I want to erase their memory bank.
Post-treatment, I struggle most with this thought; this fear that my girls will never lose that memory of me, never be able to shake the image of their frail, sick mother. I hate it.
I’m not certain if my anger is a healthy motivator, but I freely admit that it is a factor in navigating my new normal. I desperately want to replace the memory of cancer-stricken-me in my girls’ brains. I want them to see me looking and feeling healthy. I want them to see my resilience, my fortitude, my grit. I want them to see and feel my resolute determination to live.
It’s this sheer determination that has me convinced that I will cross my first half marathon finish line this November. It’s also the reason I take every opportunity to train alongside my girls. I want to cross finish lines with them, arms raised in the air and sweat dripping from our foreheads. I want to erase the image of poor, weak mom from their minds and replace it with an image of a strong, resolute, determined mom. I’ve never wanted anything as desperately as I want this.
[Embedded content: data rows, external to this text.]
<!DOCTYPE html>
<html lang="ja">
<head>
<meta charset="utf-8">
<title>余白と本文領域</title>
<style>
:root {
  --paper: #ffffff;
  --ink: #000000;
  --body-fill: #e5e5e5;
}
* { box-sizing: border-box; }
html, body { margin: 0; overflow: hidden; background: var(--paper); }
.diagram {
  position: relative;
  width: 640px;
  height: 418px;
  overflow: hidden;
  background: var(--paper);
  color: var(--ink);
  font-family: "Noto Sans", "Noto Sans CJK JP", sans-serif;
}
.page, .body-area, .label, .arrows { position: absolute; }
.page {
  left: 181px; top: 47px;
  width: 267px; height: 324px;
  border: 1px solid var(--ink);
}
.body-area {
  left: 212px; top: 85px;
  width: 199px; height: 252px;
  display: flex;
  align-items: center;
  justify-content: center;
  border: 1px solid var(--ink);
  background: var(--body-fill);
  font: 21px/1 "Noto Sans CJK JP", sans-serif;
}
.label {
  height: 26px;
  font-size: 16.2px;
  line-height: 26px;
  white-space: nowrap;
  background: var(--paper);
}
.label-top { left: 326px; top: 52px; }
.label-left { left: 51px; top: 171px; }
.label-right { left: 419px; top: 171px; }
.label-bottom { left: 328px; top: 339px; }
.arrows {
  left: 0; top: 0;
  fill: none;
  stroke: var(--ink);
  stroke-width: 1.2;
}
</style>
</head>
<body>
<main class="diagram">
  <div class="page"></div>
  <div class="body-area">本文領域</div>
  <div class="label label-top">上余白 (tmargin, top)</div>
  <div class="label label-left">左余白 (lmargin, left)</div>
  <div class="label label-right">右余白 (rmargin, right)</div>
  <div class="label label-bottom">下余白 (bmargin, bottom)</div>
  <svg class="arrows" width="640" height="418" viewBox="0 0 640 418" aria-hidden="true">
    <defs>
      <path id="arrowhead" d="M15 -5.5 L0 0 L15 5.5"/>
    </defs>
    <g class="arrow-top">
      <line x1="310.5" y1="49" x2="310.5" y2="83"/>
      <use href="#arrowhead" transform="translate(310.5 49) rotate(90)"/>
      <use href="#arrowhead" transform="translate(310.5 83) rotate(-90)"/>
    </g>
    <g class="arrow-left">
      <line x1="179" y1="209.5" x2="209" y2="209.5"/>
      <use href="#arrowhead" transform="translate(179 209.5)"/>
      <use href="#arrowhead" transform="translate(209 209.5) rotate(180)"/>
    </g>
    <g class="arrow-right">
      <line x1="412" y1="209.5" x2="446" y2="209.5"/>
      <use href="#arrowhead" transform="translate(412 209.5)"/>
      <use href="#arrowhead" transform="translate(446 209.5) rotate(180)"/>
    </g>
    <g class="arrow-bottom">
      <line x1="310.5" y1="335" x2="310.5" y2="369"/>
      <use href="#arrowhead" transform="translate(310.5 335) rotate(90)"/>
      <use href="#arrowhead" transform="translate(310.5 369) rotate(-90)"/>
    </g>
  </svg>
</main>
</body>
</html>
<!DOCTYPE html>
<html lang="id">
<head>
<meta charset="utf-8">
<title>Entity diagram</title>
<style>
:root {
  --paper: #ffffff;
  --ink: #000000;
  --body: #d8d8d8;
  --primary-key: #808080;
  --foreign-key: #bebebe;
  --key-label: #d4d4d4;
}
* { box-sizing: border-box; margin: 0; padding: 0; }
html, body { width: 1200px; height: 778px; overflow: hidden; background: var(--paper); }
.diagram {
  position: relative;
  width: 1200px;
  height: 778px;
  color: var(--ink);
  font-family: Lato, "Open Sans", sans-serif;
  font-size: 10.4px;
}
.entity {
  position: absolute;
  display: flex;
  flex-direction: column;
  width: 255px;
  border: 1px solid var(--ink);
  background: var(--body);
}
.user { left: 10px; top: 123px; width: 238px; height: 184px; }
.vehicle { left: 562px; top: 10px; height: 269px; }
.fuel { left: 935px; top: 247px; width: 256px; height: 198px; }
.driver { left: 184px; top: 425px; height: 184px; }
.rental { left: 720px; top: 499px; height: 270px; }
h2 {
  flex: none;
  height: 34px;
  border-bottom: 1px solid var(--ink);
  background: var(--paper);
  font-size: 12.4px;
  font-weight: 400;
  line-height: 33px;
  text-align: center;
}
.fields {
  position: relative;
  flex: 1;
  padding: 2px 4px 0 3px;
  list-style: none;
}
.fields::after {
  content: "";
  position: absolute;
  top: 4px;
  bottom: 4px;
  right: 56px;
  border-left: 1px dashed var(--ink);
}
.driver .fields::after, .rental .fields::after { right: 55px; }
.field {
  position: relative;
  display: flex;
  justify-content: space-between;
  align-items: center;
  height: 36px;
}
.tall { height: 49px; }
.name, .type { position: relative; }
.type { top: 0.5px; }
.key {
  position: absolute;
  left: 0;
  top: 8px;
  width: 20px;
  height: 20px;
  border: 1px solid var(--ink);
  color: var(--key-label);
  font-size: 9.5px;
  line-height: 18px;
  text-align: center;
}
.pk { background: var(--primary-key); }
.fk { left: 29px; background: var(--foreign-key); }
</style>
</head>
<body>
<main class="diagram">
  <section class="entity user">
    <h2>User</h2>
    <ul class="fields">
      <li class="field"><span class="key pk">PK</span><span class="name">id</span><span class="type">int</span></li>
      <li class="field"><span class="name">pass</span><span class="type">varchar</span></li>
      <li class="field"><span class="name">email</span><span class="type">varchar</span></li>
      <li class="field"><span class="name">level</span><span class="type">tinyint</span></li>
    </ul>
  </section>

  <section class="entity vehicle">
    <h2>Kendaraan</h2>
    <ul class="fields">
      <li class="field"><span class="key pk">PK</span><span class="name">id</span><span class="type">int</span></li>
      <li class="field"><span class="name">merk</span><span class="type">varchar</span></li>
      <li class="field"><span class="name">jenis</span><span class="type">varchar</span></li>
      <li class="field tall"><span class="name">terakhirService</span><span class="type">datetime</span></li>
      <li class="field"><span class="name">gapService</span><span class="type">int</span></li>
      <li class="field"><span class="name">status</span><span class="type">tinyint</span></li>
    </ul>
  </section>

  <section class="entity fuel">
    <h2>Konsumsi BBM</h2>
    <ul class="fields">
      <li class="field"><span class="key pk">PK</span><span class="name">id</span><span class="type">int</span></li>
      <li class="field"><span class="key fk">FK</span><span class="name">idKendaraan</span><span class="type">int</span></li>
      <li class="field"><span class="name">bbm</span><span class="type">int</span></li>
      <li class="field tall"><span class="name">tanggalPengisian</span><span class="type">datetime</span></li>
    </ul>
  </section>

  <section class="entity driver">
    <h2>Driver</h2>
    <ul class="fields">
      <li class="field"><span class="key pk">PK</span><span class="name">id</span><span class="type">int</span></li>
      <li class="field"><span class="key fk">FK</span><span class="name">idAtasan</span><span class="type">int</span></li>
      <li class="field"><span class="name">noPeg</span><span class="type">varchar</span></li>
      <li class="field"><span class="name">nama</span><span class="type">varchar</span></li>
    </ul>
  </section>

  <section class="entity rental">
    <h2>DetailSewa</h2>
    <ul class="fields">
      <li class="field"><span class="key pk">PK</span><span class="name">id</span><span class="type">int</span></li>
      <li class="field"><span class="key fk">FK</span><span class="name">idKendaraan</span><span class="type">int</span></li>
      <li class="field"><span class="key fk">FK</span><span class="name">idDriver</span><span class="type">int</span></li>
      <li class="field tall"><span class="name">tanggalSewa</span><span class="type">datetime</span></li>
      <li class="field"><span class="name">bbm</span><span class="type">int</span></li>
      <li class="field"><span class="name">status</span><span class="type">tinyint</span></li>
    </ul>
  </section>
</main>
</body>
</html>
And so I signed us all up to run the Sparrow’s Nest Superhero 5k this past weekend, where we proudly flaunted our knee-high Wonder Woman socks, complete with tiny capes. And, together, we ran across that finish line.
My oldest daughter took this picture and posted it on Instagram with the caption, “We don’t run for mom, we run with mom…”
And there it was. Proof that they are still watching and my determination is winning. #SparrowStrong